Exercise:
Nothing should change. Output the data exactly.

------ Data under study ------

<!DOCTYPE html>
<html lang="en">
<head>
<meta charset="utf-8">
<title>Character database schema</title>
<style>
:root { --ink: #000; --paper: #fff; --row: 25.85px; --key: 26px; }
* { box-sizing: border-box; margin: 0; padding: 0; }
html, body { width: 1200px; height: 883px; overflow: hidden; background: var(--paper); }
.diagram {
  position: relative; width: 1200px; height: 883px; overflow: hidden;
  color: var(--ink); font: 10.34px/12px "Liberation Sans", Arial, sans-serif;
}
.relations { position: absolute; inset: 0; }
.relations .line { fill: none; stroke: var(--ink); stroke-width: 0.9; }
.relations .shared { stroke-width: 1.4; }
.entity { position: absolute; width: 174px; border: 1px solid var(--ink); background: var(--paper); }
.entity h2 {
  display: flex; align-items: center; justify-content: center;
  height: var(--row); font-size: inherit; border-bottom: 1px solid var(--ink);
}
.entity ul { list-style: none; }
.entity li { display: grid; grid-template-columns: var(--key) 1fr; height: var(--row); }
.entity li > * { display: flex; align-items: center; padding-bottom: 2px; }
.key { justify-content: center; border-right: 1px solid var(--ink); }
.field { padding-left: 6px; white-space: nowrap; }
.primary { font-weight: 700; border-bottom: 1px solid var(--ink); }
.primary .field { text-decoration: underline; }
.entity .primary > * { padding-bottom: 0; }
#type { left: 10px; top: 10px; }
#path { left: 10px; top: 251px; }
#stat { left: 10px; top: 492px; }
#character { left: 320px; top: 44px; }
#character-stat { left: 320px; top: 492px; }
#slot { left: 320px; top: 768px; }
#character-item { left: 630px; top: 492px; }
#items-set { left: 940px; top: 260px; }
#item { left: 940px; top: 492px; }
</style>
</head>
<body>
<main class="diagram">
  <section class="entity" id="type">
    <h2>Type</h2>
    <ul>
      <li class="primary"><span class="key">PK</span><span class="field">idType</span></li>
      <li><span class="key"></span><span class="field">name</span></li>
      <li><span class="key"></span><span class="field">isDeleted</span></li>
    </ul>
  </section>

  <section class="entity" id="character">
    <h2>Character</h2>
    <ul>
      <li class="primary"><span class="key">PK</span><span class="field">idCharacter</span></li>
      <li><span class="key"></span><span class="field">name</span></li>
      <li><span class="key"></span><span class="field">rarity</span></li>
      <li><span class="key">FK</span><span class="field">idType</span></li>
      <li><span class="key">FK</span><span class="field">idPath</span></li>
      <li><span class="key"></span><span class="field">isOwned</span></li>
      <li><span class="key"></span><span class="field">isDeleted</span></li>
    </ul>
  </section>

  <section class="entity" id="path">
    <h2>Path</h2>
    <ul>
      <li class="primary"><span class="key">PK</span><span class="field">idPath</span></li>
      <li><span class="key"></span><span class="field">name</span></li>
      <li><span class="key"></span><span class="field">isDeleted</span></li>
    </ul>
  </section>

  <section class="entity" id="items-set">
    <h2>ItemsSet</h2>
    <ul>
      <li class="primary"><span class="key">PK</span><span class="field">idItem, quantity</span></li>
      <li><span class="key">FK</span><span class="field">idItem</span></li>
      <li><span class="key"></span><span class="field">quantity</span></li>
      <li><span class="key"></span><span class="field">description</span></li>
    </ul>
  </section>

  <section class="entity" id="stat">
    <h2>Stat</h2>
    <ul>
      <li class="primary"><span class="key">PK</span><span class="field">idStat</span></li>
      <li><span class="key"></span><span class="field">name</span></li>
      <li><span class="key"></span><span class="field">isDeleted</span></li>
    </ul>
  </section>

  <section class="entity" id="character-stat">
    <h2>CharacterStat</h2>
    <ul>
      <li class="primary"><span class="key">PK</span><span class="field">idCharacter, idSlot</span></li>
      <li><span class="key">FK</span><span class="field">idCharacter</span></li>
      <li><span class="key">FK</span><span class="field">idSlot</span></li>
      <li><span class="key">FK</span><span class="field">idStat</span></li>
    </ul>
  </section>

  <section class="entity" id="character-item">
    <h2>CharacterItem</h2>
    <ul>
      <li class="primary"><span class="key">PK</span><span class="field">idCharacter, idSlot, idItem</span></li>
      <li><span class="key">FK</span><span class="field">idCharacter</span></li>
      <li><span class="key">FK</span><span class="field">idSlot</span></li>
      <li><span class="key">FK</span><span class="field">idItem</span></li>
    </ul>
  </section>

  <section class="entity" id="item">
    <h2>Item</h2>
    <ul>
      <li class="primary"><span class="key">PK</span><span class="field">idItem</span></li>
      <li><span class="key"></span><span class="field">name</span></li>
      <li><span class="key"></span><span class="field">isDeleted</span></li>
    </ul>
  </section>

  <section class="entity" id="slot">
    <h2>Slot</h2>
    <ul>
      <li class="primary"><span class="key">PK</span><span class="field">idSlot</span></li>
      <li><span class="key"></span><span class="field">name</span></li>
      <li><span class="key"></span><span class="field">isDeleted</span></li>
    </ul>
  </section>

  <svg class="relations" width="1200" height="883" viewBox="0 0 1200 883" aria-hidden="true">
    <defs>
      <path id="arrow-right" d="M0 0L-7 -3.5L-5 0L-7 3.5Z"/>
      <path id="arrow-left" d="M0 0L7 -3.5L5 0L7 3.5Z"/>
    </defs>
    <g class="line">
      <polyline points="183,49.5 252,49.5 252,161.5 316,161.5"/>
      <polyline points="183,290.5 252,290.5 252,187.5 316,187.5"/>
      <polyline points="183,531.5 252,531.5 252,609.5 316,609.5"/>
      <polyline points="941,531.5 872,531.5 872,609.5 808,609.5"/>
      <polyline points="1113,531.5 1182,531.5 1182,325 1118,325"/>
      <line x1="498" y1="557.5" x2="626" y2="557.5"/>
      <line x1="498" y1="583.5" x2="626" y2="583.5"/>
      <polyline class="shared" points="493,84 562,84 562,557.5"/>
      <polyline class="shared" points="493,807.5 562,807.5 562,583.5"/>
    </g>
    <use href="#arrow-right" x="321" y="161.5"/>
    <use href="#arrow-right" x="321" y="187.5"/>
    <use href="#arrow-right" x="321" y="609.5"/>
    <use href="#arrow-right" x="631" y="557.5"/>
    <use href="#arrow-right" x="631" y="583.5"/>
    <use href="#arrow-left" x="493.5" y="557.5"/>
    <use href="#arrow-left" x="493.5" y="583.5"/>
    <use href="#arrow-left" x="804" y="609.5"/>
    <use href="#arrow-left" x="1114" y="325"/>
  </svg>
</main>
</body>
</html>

------

Problem solution:
<!DOCTYPE html>
<html lang="en">
<head>
<meta charset="utf-8">
<title>Character database schema</title>
<style>
:root { --ink: #000; --paper: #fff; --row: 25.85px; --key: 26px; }
* { box-sizing: border-box; margin: 0; padding: 0; }
html, body { width: 1200px; height: 883px; overflow: hidden; background: var(--paper); }
.diagram {
  position: relative; width: 1200px; height: 883px; overflow: hidden;
  color: var(--ink); font: 10.34px/12px "Liberation Sans", Arial, sans-serif;
}
.relations { position: absolute; inset: 0; }
.relations .line { fill: none; stroke: var(--ink); stroke-width: 0.9; }
.relations .shared { stroke-width: 1.4; }
.entity { position: absolute; width: 174px; border: 1px solid var(--ink); background: var(--paper); }
.entity h2 {
  display: flex; align-items: center; justify-content: center;
  height: var(--row); font-size: inherit; border-bottom: 1px solid var(--ink);
}
.entity ul { list-style: none; }
.entity li { display: grid; grid-template-columns: var(--key) 1fr; height: var(--row); }
.entity li > * { display: flex; align-items: center; padding-bottom: 2px; }
.key { justify-content: center; border-right: 1px solid var(--ink); }
.field { padding-left: 6px; white-space: nowrap; }
.primary { font-weight: 700; border-bottom: 1px solid var(--ink); }
.primary .field { text-decoration: underline; }
.entity .primary > * { padding-bottom: 0; }
#type { left: 10px; top: 10px; }
#path { left: 10px; top: 251px; }
#stat { left: 10px; top: 492px; }
#character { left: 320px; top: 44px; }
#character-stat { left: 320px; top: 492px; }
#slot { left: 320px; top: 768px; }
#character-item { left: 630px; top: 492px; }
#items-set { left: 940px; top: 260px; }
#item { left: 940px; top: 492px; }
</style>
</head>
<body>
<main class="diagram">
  <section class="entity" id="type">
    <h2>Type</h2>
    <ul>
      <li class="primary"><span class="key">PK</span><span class="field">idType</span></li>
      <li><span class="key"></span><span class="field">name</span></li>
      <li><span class="key"></span><span class="field">isDeleted</span></li>
    </ul>
  </section>

  <section class="entity" id="character">
    <h2>Character</h2>
    <ul>
      <li class="primary"><span class="key">PK</span><span class="field">idCharacter</span></li>
      <li><span class="key"></span><span class="field">name</span></li>
      <li><span class="key"></span><span class="field">rarity</span></li>
      <li><span class="key">FK</span><span class="field">idType</span></li>
      <li><span class="key">FK</span><span class="field">idPath</span></li>
      <li><span class="key"></span><span class="field">isOwned</span></li>
      <li><span class="key"></span><span class="field">isDeleted</span></li>
    </ul>
  </section>

  <section class="entity" id="path">
    <h2>Path</h2>
    <ul>
      <li class="primary"><span class="key">PK</span><span class="field">idPath</span></li>
      <li><span class="key"></span><span class="field">name</span></li>
      <li><span class="key"></span><span class="field">isDeleted</span></li>
    </ul>
  </section>

  <section class="entity" id="items-set">
    <h2>ItemsSet</h2>
    <ul>
      <li class="primary"><span class="key">PK</span><span class="field">idItem, quantity</span></li>
      <li><span class="key">FK</span><span class="field">idItem</span></li>
      <li><span class="key"></span><span class="field">quantity</span></li>
      <li><span class="key"></span><span class="field">description</span></li>
    </ul>
  </section>

  <section class="entity" id="stat">
    <h2>Stat</h2>
    <ul>
      <li class="primary"><span class="key">PK</span><span class="field">idStat</span></li>
      <li><span class="key"></span><span class="field">name</span></li>
      <li><span class="key"></span><span class="field">isDeleted</span></li>
    </ul>
  </section>

  <section class="entity" id="character-stat">
    <h2>CharacterStat</h2>
    <ul>
      <li class="primary"><span class="key">PK</span><span class="field">idCharacter, idSlot</span></li>
      <li><span class="key">FK</span><span class="field">idCharacter</span></li>
      <li><span class="key">FK</span><span class="field">idSlot</span></li>
      <li><span class="key">FK</span><span class="field">idStat</span></li>
    </ul>
  </section>

  <section class="entity" id="character-item">
    <h2>CharacterItem</h2>
    <ul>
      <li class="primary"><span class="key">PK</span><span class="field">idCharacter, idSlot, idItem</span></li>
      <li><span class="key">FK</span><span class="field">idCharacter</span></li>
      <li><span class="key">FK</span><span class="field">idSlot</span></li>
      <li><span class="key">FK</span><span class="field">idItem</span></li>
    </ul>
  </section>

  <section class="entity" id="item">
    <h2>Item</h2>
    <ul>
      <li class="primary"><span class="key">PK</span><span class="field">idItem</span></li>
      <li><span class="key"></span><span class="field">name</span></li>
      <li><span class="key"></span><span class="field">isDeleted</span></li>
    </ul>
  </section>

  <section class="entity" id="slot">
    <h2>Slot</h2>
    <ul>
      <li class="primary"><span class="key">PK</span><span class="field">idSlot</span></li>
      <li><span class="key"></span><span class="field">name</span></li>
      <li><span class="key"></span><span class="field">isDeleted</span></li>
    </ul>
  </section>

  <svg class="relations" width="1200" height="883" viewBox="0 0 1200 883" aria-hidden="true">
    <defs>
      <path id="arrow-right" d="M0 0L-7 -3.5L-5 0L-7 3.5Z"/>
      <path id="arrow-left" d="M0 0L7 -3.5L5 0L7 3.5Z"/>
    </defs>
    <g class="line">
      <polyline points="183,49.5 252,49.5 252,161.5 316,161.5"/>
      <polyline points="183,290.5 252,290.5 252,187.5 316,187.5"/>
      <polyline points="183,531.5 252,531.5 252,609.5 316,609.5"/>
      <polyline points="941,531.5 872,531.5 872,609.5 808,609.5"/>
      <polyline points="1113,531.5 1182,531.5 1182,325 1118,325"/>
      <line x1="498" y1="557.5" x2="626" y2="557.5"/>
      <line x1="498" y1="583.5" x2="626" y2="583.5"/>
      <polyline class="shared" points="493,84 562,84 562,557.5"/>
      <polyline class="shared" points="493,807.5 562,807.5 562,583.5"/>
    </g>
    <use href="#arrow-right" x="321" y="161.5"/>
    <use href="#arrow-right" x="321" y="187.5"/>
    <use href="#arrow-right" x="321" y="609.5"/>
    <use href="#arrow-right" x="631" y="557.5"/>
    <use href="#arrow-right" x="631" y="583.5"/>
    <use href="#arrow-left" x="493.5" y="557.5"/>
    <use href="#arrow-left" x="493.5" y="583.5"/>
    <use href="#arrow-left" x="804" y="609.5"/>
    <use href="#arrow-left" x="1114" y="325"/>
  </svg>
</main>
</body>
</html>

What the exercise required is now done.